From Amnesty International researcher, to struggling writer, to multi-millionaire best-seller, to anti-trans activist, J.K. Rowling has written some pretty influential pieces in her time. After The Philosopher’s Stone was originally rejected by a number of publishers, the large independent indie press Bloomsbury took a chance on Rowling and Harry Potter, and it has since brought the publisher and Rowling millions in profit. In fact, the success of the Harry Potter series meant that in 2008, Forbes named Rowling the world’s highest-paid author.
More recently, Rowling has published adult crime fiction under the pseudonym Robert Galbraith – which is the same name as a 20th Century American gay conversion therapist. Whilst Rowling has denied any connection between the pen name and the historical Galbraith, it nonetheless pertains to her recent anti-trans activism that has caused much controversy.
On 6 June 2020, Rowling retweeted and criticised a tweet that used the term “people who menstruate”. She replied: “‘People who menstruate’. I’m sure there used to be a word for those people. Someone help me out. Wumben? Wimpund?

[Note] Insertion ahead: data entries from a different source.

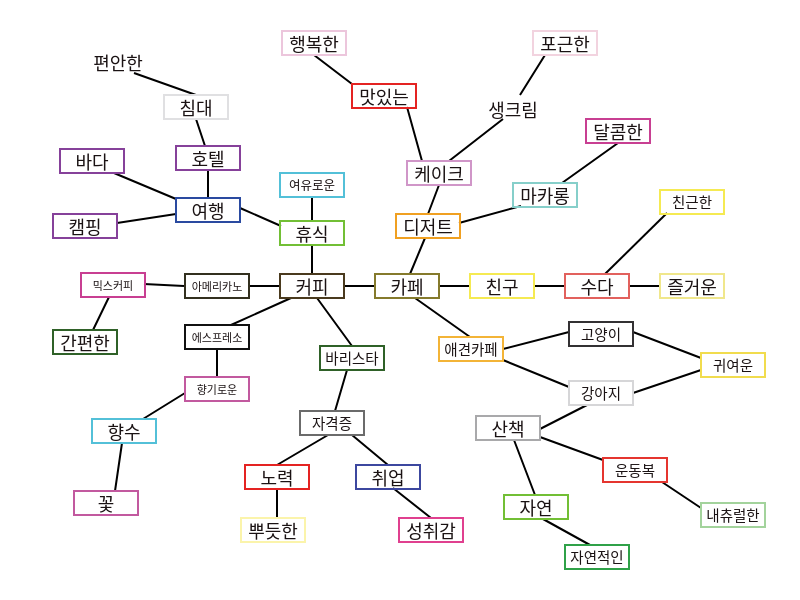
<!DOCTYPE html>
<html lang="ko">
<head>
<meta charset="utf-8">
<title>카페 마인드맵</title>
<style>
:root {
  --paper: #fff;
  --ink: #1a1213;
  --line: #000;
  --black: #111;
  --charcoal: #333133;
  --gray: #6b6b6b;
  --silver: #a9a9ab;
  --mist: #d6d6d8;
  --fog: #e0e0e2;
  --brown: #4a3a1e;
  --bark: #33301f;
  --olive: #857a2c;
  --forest: #2f6128;
  --green: #2fa148;
  --lime: #72bf35;
  --mint: #a3d39c;
  --aqua: #86cfca;
  --sky: #53c0d8;
  --blue: #2a4aa0;
  --indigo: #3c479f;
  --purple: #86419a;
  --orchid: #d096c8;
  --plum: #c2599f;
  --magenta: #c83f92;
  --pink: #e0408f;
  --rose: #ecc6dc;
  --blush: #f2d3df;
  --red: #e42322;
  --scarlet: #e5352f;
  --coral: #e2615d;
  --orange: #f0a021;
  --amber: #f3b437;
  --gold: #f1dc4e;
  --yellow: #f5ea52;
  --butter: #f0e78c;
  --cream: #fbf4ab;
}
* { box-sizing: border-box; }
body { margin: 0; background: var(--paper); }
.mindmap {
  position: relative;
  width: 800px;
  height: 600px;
  overflow: hidden;
  background: var(--paper);
  color: var(--ink);
  font: 500 18px/1 "Noto Sans CJK KR", "Noto Sans", sans-serif;
}
.links { position: absolute; inset: 0; stroke: var(--line); stroke-width: 2; fill: none; }
.node {
  position: absolute;
  left: var(--x);
  top: var(--y);
  width: 66px;
  height: 26px;
  display: flex;
  align-items: center;
  justify-content: center;
  border: 2px solid var(--c, transparent);
  white-space: nowrap;
}
.medium { font-size: 14.5px; }
.small { font-size: 12.5px; }
.tiny { font-size: 11px; }
</style>
</head>
<body>
<main class="mindmap">
  <svg class="links" width="800" height="600" viewBox="0 0 800 600" aria-hidden="true">
    <g id="main-links">
      <path d="M249 286H280M345 286H375M439 286H470M534 286H565M629 286H660"/>
      <path d="M144 284L184 286M109 297L93 330"/>
    </g>
    <g id="rest-links">
      <path d="M312 273V245M312 221V197M281 226L240 208"/>
      <path d="M176 199L114 173M176 214L117 223M208 197V170M205 146L196 119M196 95L134 73"/>
    </g>
    <g id="coffee-links">
      <path d="M291 298L231 325M217 349V376M185 393L143 419M122 443L115 491"/>
      <path d="M317 298L352 346M347 370L335 411M328 435L277 465M277 488V518M352 435L388 465M393 488L431 518"/>
    </g>
    <g id="dessert-links">
      <path d="M410 274L425 238M428 214L439 185M422 161L407 107M352 84L314 55M449 161L503 119M520 95L545 55"/>
      <path d="M459 223L521 206M562 183L618 143"/>
    </g>
    <g id="friend-links"><path d="M605 274L667 213"/></g>
    <g id="pet-links">
      <path d="M415 298L470 337M503 349L569 332M503 360L569 387M633 332L701 358M633 393L701 370"/>
      <path d="M587 405L540 429M540 437L603 460M662 482L701 508M514 440L535 495M543 519L590 545"/>
    </g>
  </svg>

  <!-- 중심 -->
  <div class="node" style="--x:279px;--y:273px;--c:var(--brown)">커피</div>
  <div class="node" style="--x:374px;--y:273px;--c:var(--olive)">카페</div>

  <!-- 휴식, 여행 -->
  <div class="node" style="--x:279px;--y:220px;--c:var(--lime)">휴식</div>
  <div class="node small" style="--x:279px;--y:172px;--c:var(--sky)">여유로운</div>
  <div class="node" style="--x:175px;--y:197px;--c:var(--blue)">여행</div>
  <div class="node" style="--x:175px;--y:145px;--c:var(--purple)">호텔</div>
  <div class="node" style="--x:163px;--y:94px;--c:var(--fog)">침대</div>
  <div class="node" style="--x:85px;--y:49px">편안한</div>
  <div class="node" style="--x:59px;--y:148px;--c:var(--purple)">바다</div>
  <div class="node" style="--x:52px;--y:213px;--c:var(--purple)">캠핑</div>

  <!-- 커피 -->
  <div class="node tiny" style="--x:184px;--y:273px;--c:var(--bark)">아메리카노</div>
  <div class="node tiny" style="--x:80px;--y:272px;--c:var(--magenta)">믹스커피</div>
  <div class="node" style="--x:52px;--y:329px;--c:var(--forest)">간편한</div>
  <div class="node tiny" style="--x:184px;--y:324px;--c:var(--black)">에스프레소</div>
  <div class="node tiny" style="--x:184px;--y:376px;--c:var(--plum)">향기로운</div>
  <div class="node" style="--x:91px;--y:418px;--c:var(--sky)">향수</div>
  <div class="node" style="--x:73px;--y:490px;--c:var(--plum)">꽃</div>
  <div class="node medium" style="--x:319px;--y:345px;--c:var(--forest)">바리스타</div>
  <div class="node medium" style="--x:299px;--y:410px;--c:var(--gray)">자격증</div>
  <div class="node" style="--x:244px;--y:464px;--c:var(--red)">노력</div>
  <div class="node" style="--x:240px;--y:517px;--c:var(--cream)">뿌듯한</div>
  <div class="node" style="--x:355px;--y:464px;--c:var(--indigo)">취업</div>
  <div class="node" style="--x:398px;--y:517px;--c:var(--pink)">성취감</div>

  <!-- 디저트 -->
  <div class="node" style="--x:395px;--y:213px;--c:var(--orange)">디저트</div>
  <div class="node" style="--x:406px;--y:160px;--c:var(--orchid)">케이크</div>
  <div class="node" style="--x:351px;--y:83px;--c:var(--red)">맛있는</div>
  <div class="node" style="--x:281px;--y:30px;--c:var(--rose)">행복한</div>
  <div class="node" style="--x:480px;--y:96px">생크림</div>
  <div class="node" style="--x:532px;--y:30px;--c:var(--blush)">포근한</div>
  <div class="node" style="--x:512px;--y:182px;--c:var(--aqua)">마카롱</div>
  <div class="node" style="--x:585px;--y:118px;--c:var(--magenta)">달콤한</div>

  <!-- 친구 -->
  <div class="node" style="--x:469px;--y:273px;--c:var(--yellow)">친구</div>
  <div class="node" style="--x:564px;--y:273px;--c:var(--coral)">수다</div>
  <div class="node" style="--x:659px;--y:273px;--c:var(--butter)">즐거운</div>
  <div class="node medium" style="--x:659px;--y:189px;--c:var(--yellow)">친근한</div>

  <!-- 애견카페 -->
  <div class="node medium" style="--x:438px;--y:336px;--c:var(--amber)">애견카페</div>
  <div class="node medium" style="--x:568px;--y:321px;--c:var(--charcoal)">고양이</div>
  <div class="node medium" style="--x:568px;--y:380px;--c:var(--mist)">강아지</div>
  <div class="node medium" style="--x:700px;--y:352px;--c:var(--gold)">귀여운</div>
  <div class="node" style="--x:475px;--y:415px;--c:var(--silver)">산책</div>
  <div class="node medium" style="--x:602px;--y:457px;--c:var(--scarlet)">운동복</div>
  <div class="node medium" style="--x:700px;--y:502px;--c:var(--mint)">내츄럴한</div>
  <div class="node" style="--x:503px;--y:494px;--c:var(--lime)">자연</div>
  <div class="node medium" style="--x:564px;--y:544px;--c:var(--green)">자연적인</div>
</main>
</body>
</html>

Woomud?’”. Four days after this, she attempted to defend her views in an essay posted on her website entitled “TERF Wars” (an acronym for trans-exclusionary radical feminist).

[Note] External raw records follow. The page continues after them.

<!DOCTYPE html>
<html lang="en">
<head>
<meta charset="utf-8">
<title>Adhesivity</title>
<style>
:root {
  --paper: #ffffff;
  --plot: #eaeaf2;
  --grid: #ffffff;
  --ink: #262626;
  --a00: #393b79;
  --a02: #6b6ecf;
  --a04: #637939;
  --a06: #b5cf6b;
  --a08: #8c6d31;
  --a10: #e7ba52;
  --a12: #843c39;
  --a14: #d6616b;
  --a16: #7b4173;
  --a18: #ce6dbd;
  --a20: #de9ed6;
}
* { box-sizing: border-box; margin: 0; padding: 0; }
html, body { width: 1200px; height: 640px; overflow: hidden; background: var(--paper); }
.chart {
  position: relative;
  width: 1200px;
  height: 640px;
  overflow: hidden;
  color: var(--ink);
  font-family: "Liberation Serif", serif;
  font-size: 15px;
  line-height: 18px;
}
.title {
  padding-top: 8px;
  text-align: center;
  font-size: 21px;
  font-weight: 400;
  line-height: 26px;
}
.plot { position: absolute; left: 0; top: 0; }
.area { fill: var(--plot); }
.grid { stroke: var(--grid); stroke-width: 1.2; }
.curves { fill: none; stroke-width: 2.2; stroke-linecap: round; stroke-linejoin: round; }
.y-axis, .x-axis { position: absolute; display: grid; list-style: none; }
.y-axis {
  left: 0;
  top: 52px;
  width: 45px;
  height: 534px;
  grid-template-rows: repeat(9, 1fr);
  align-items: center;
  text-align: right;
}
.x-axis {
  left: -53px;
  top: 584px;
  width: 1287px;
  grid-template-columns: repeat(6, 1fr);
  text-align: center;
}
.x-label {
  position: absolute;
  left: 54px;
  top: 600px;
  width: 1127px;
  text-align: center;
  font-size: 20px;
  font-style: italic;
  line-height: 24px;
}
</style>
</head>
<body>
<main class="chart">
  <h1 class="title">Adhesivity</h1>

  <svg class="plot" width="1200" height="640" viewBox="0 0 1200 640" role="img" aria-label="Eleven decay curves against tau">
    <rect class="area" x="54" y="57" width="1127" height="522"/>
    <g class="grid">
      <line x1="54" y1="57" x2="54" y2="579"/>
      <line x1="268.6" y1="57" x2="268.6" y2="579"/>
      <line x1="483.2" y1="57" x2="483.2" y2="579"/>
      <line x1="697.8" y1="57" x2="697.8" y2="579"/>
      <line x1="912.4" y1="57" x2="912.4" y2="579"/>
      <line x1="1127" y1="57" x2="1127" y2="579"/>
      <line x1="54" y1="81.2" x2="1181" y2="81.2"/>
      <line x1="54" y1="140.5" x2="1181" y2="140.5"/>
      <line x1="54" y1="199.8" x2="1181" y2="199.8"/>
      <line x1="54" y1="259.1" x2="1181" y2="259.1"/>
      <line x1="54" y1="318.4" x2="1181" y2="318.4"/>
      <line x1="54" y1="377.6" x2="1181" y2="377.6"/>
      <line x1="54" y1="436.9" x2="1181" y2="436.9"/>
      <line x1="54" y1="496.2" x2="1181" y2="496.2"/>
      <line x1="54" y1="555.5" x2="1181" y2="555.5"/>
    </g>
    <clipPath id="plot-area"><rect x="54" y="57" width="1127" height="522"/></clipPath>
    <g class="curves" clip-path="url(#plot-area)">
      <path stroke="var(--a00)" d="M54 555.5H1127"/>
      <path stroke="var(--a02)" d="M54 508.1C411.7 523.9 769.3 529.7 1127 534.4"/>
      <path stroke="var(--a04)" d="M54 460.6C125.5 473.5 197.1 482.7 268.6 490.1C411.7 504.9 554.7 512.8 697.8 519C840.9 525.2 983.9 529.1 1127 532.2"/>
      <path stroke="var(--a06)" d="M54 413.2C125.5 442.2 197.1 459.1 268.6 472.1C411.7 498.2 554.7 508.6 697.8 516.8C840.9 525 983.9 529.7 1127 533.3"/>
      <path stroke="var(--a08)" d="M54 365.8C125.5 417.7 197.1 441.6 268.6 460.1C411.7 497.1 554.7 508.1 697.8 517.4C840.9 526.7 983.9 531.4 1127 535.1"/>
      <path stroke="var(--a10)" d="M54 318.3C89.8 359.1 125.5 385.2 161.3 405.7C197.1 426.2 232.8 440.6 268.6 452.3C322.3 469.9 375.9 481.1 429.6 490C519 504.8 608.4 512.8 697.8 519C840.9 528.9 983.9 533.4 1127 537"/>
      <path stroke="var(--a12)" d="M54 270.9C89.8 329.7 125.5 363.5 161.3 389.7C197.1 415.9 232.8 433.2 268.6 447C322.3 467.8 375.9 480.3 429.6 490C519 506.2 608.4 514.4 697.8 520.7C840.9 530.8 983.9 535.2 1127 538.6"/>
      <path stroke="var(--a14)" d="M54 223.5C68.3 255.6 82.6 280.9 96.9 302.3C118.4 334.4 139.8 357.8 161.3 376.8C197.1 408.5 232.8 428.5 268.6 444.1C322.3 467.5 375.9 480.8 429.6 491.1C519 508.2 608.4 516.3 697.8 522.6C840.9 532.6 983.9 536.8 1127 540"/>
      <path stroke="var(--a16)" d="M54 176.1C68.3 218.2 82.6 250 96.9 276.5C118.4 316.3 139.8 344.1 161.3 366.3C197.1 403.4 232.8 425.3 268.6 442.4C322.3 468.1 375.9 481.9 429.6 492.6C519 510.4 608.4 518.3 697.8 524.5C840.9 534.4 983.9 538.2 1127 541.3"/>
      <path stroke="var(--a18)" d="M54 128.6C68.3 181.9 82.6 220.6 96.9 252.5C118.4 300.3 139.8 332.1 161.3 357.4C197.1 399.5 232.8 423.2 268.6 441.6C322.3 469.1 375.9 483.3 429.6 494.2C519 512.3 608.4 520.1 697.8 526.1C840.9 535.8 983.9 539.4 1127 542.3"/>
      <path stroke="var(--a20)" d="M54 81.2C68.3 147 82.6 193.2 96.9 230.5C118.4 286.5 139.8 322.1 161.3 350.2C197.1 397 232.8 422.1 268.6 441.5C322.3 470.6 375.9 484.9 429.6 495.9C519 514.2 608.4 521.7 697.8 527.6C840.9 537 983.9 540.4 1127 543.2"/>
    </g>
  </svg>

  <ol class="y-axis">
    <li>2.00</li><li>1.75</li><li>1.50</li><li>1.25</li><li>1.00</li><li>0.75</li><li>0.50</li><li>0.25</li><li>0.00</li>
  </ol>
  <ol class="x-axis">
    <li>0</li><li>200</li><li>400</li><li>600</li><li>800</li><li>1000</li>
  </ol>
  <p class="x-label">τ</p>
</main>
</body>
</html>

Rowling has since continued to engage with anti-trans activism online, and has recently attacked Nicola Sturgeon’s proposed reform to transgender rights. The Scottish government was pushing legislation through Holyrood that would enable Scots to obtain a gender recognition certificate (GRC) at the age of 16 rather than 18. Again, Rowling took to Twitter on 6 October 2022, posting a picture of her wearing a t-shirt that branded the First Minister as a “destroyer of women’s rights”. Sturgeon has said that the author is allowed to defend her views, but continued to justify the proposed legislation.
Rowling’s Twitter comments have been incredibly harmful to the trans community, but it has not resulted in her being fired from the publishers that represent her, despite their in-house mission statement,which states that “Bloomsbury is committed to equality, diversity and inclusion and is opposed to discrimination, bullying and harassment.”
Galbraith’s latest novel, The Ink Black Heart, published by Sphere, an imprint of Little Brown Book Group, is about a character who is accused of transphobia. Sound familiar? Rowling is now explicitly profiting from her anti-trans legacy. Like Bloomsbury, Sphere emphasises how they are a diverse employer for its authors, but diversity should be about the positive representation of marginalised people and communities, not furthering ideas that contribute to their prejudice and discrimination.
Bloomsbury have released new print editions of Harry Potter since its original publication, including illustrated editions and hardback editions (a copy of The Chamber of Secrets is currently priced at an extortionate £150 online at Waterstones). Rowling’s profitability, despite her controversial legacy, will likely mean that she won’t ever be dropped by her publishers. If there’s still a large readership that are willingly consuming her books, their revised editions, and anything related to her as an author, this will only continue to be the case.